Return every line of the data that contains the string "performance".

[Stored items from a collection]
_ _ _
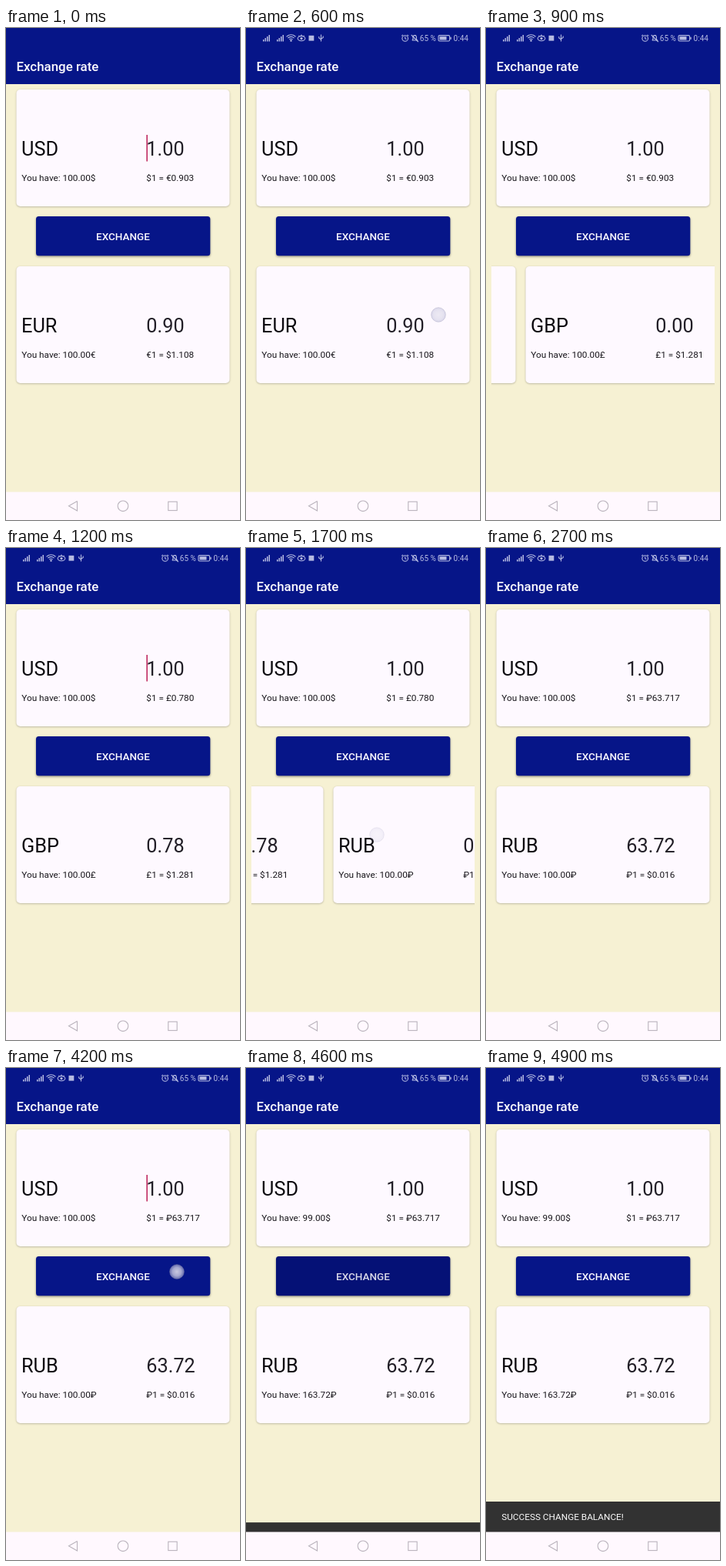
Recreate the animation shown at these times as an HTML page with a canvas. Size 304 by 640 pixels, loop 5 s.

```html
<!DOCTYPE html>
<html lang="en">
<head>
<meta charset="utf-8">
<title>Exchange rate</title>
<style>
html, body { margin: 0; width: 100%; height: 100%; overflow: hidden; background: #f6f1d3; }
canvas { display: block; width: 304px; height: 640px; }
</style>
</head>
<body>
<canvas id="stage"></canvas>
<script>
const W = 304, H = 640, LOOP = 5000, STEP = 100, PITCH = 290;
const BLUE = '#061588', SAND = '#f6f1d3', PAPER = '#fef9ff', ICON = '#b6bbe2';
const canvas = document.getElementById('stage');
const ctx = canvas.getContext('2d');
const dpr = window.devicePixelRatio || 1;
canvas.width = W * dpr;
canvas.height = H * dpr;

const clamp = x => Math.max(0, Math.min(1, x));
const span = (t, a, b) => clamp((t - a) / (b - a));
const within = (t, a, b) => t >= a && t < b;

function text(str, x, y, size, color, weight = 400) {
  ctx.font = `${weight} ${size}px Roboto, sans-serif`;
  ctx.fillStyle = color;
  ctx.fillText(str, x, y);
}

function rect(x, y, w, h, color) {
  ctx.fillStyle = color;
  ctx.fillRect(x, y, w, h);
}

function box(x, y, w, h, r, color, shade, blur, drop) {
  ctx.save();
  ctx.shadowColor = `rgba(0,0,0,${shade})`;
  ctx.shadowBlur = blur * dpr;
  ctx.shadowOffsetY = drop * dpr;
  ctx.fillStyle = color;
  ctx.beginPath();
  ctx.roundRect(x, y, w, h, r);
  ctx.fill();
  ctx.restore();
}

// Strokes a polyline given as x, y pairs.
function line(...p) {
  ctx.beginPath();
  for (let i = 0; i < p.length; i += 2) ctx.lineTo(p[i], p[i + 1]);
  ctx.stroke();
}

function arc(x, y, r, a = 0, b = Math.PI * 2) {
  ctx.beginPath();
  ctx.arc(x, y, r, a, b);
}

// Ease with control points (.4, 0) and (.2, 1).
function standardEase(x) {
  let lo = 0, hi = 1;
  for (let i = 0; i < 20; i++) {
    const s = (lo + hi) / 2, q = 1 - s;
    if (1.2 * q * q * s + 0.6 * q * s * s + s ** 3 < x) lo = s; else hi = s;
  }
  return 3 * (1 - lo) * lo * lo + lo ** 3;
}

// Finger drag over the first part, then a fling that settles.
function swipe(t, start, release) {
  const drag = 60 * span(t, start, release);
  const fling = 1 - (1 - span(t, release, release + 430)) ** 5;
  return drag + (PITCH - 60) * fling;
}

function card(x, y, c) {
  box(x + 13.5, y, 277, 152, 5, PAPER, 0.26, 2.5, 0.8);
  text(c.code, x + 20, y + 86.3, 25.3, '#0c0a0f');
  text(c.amount, x + 182.3, y + 86.3, 25.3, '#221f27');
  text('You have: ' + c.have, x + 20.2, y + 119, 11.8, '#19171c');
  text(c.rate, x + 182.3, y + 119, 11.8, '#19171c');
}

function signal(x) {
  for (let i = 0; i < 4; i++) rect(x + i * 2.5, 15 - i * 2, 1.5, 2.5 + i * 2, ICON);
}

function statusBar(alpha) {
  if (!alpha) return;
  ctx.save();
  ctx.globalAlpha = alpha;
  ctx.strokeStyle = ICON;
  ctx.lineWidth = 1.1;
  signal(22);
  signal(40);
  for (const r of [3, 5.6, 8.2]) {
    arc(58.5, 17, r, -Math.PI * 0.76, -Math.PI * 0.24);
    ctx.stroke();
  }
  ctx.fillStyle = ICON;
  arc(58.5, 16.5, 1.2);
  ctx.fill();

  ctx.beginPath();
  ctx.ellipse(72, 13.6, 4.8, 3.2, 0, 0, Math.PI * 2);
  ctx.stroke();
  arc(72, 13.6, 1.6);
  ctx.fill();
  line(68.5, 9.8, 69.3, 11);
  line(72, 8.6, 72, 10);
  line(75.5, 9.8, 74.7, 11);

  rect(81.5, 9.8, 6.8, 6.8, ICON);

  line(97.5, 8.5, 97.5, 17.5);
  line(94.8, 11, 94.8, 13, 97.5, 15);
  line(100.2, 10.5, 100.2, 12.5, 97.5, 14.3);

  arc(206.7, 13.5, 3.8);
  ctx.stroke();
  line(206.7, 11.2, 206.7, 13.7, 208.4, 14.6);
  line(202.2, 10.4, 204, 8.8);
  line(209.4, 8.8, 211.2, 10.4);

  line(215.8, 16, 217, 14.5, 217, 11.5, 218.2, 9.6, 220.4, 9.6, 221.4, 11.5, 221.4, 14.5, 222.6, 16, 215.8, 16);
  line(214.8, 9, 223.8, 18);

  text('65 %', 225.8, 16.8, 10, ICON);
  ctx.beginPath();
  ctx.roundRect(250, 9.6, 14.6, 7.4, 1.5);
  ctx.stroke();
  rect(251.5, 11.1, 9, 4.4, ICON);
  rect(265.3, 11.8, 1.4, 3, ICON);
  text('0:44', 269.6, 16.8, 10, ICON);
  ctx.restore();
}

function navBar() {
  rect(0, 603.5, W, 36.5, '#fff8fe');
  ctx.strokeStyle = '#b9b3bc';
  ctx.lineWidth = 1.1;
  line(92.5, 615.5, 81.5, 621.8, 92.5, 628, 92.5, 615.5);
  arc(152, 621.8, 6.8);
  ctx.stroke();
  ctx.strokeRect(210.8, 616.2, 11.4, 11.4);
}

function touch(x, y, alpha) {
  if (alpha <= 0) return;
  ctx.save();
  ctx.globalAlpha = alpha;
  const g = ctx.createRadialGradient(x, y, 0, x, y, 9.5);
  g.addColorStop(0, 'rgba(222,220,234,.9)');
  g.addColorStop(0.6, 'rgba(205,204,224,.8)');
  g.addColorStop(1, 'rgba(165,166,205,.6)');
  ctx.fillStyle = g;
  arc(x, y, 9.3);
  ctx.fill();
  ctx.strokeStyle = 'rgba(130,130,165,.6)';
  ctx.lineWidth = 0.9;
  ctx.stroke();
  ctx.restore();
}

function swipeTouch(t, start) {
  if (!within(t, start, start + 300)) return;
  const k = (t - start) / 200;
  touch(250 - 80 * (1 - (1 - clamp(k)) ** 2), 373, k < 1 ? 0.6 : 0.25);
}

function snackbar(t) {
  const k = standardEase(span(t, 4530, 4780));
  if (!k) return;
  const y = 603.5 - 39.5 * k;
  rect(0, y, W, 40, '#323232');
  ctx.globalAlpha = span(t, 4600, 4790);
  text('SUCCESS CHANGE BALANCE!', 20.2, y + 24, 11.8, '#fbfbfb');
  ctx.globalAlpha = 1;
}

const blinks = [[0, 500], [1000, 1500], [1800, 2100], [3000, 3600], [4200, 4500]];

function draw(t) {
  const paid = t >= 4400;
  const page = t < 1200 ? 0 : t < 2000 ? 1 : 2;
  const wallets = [
    { code: 'EUR', amount: '0.90', have: '100.00€', rate: '€1 = $1.108' },
    { code: 'GBP', amount: page > 0 ? '0.78' : '0.00', have: '100.00£', rate: '£1 = $1.281' },
    { code: 'RUB', amount: page > 1 ? '63.72' : '0.00', have: paid ? '163.72₽' : '100.00₽', rate: '₽1 = $0.016' }
  ];

  ctx.setTransform(dpr, 0, 0, dpr, 0, 0);
  rect(0, 0, W, H, SAND);
  rect(0, 0, W, 73, BLUE);
  statusBar(span(t, 0, 300));
  text('Exchange rate', 13.4, 55.6, 16.9, '#fdfbff', 500);

  card(0, 80, {
    code: 'USD', amount: '1.00', have: paid ? '99.00$' : '100.00$',
    rate: '$1 = ' + ['€0.903', '£0.780', '₽63.717'][page]
  });
  if (blinks.some(([a, b]) => within(t, a, b))) rect(182.4, 139, 1.6, 34.5, '#c02c62');

  const pressed = within(t, 4300, 4800);
  box(39, 245, 226.3, 51.3, 3.5, pressed ? '#051176' : BLUE, 0.4, 3, 1.2);
  text('EXCHANGE', 117, 276, 13.5, pressed ? '#d9d8e8' : '#fbf9ff', 500);

  ctx.save();
  ctx.beginPath();
  ctx.rect(7, 303, PITCH, 166);
  ctx.clip();
  const scroll = swipe(t, 620, 770) + swipe(t, 1480, 1634);
  wallets.forEach((c, i) => {
    const x = i * PITCH - scroll;
    if (Math.abs(x) < PITCH) card(x, 310, c);
  });
  ctx.restore();

  swipeTouch(t, 600);
  swipeTouch(t, 1500);
  if (t >= 4200) touch(222, 265, t < 4300 ? 1 : 1 - span(t, 4200, 4500));
  snackbar(t);
  navBar();
}

const origin = performance.now();
function tick() {
  const t = (performance.now() - origin) % LOOP;
  draw(Math.floor(t / STEP) * STEP);
  requestAnimationFrame(tick);
}
tick();
</script>
</body>
</html>
```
_ _ _
Finished exercise:
const origin = performance.now();
  const t = (performance.now() - origin) % LOOP;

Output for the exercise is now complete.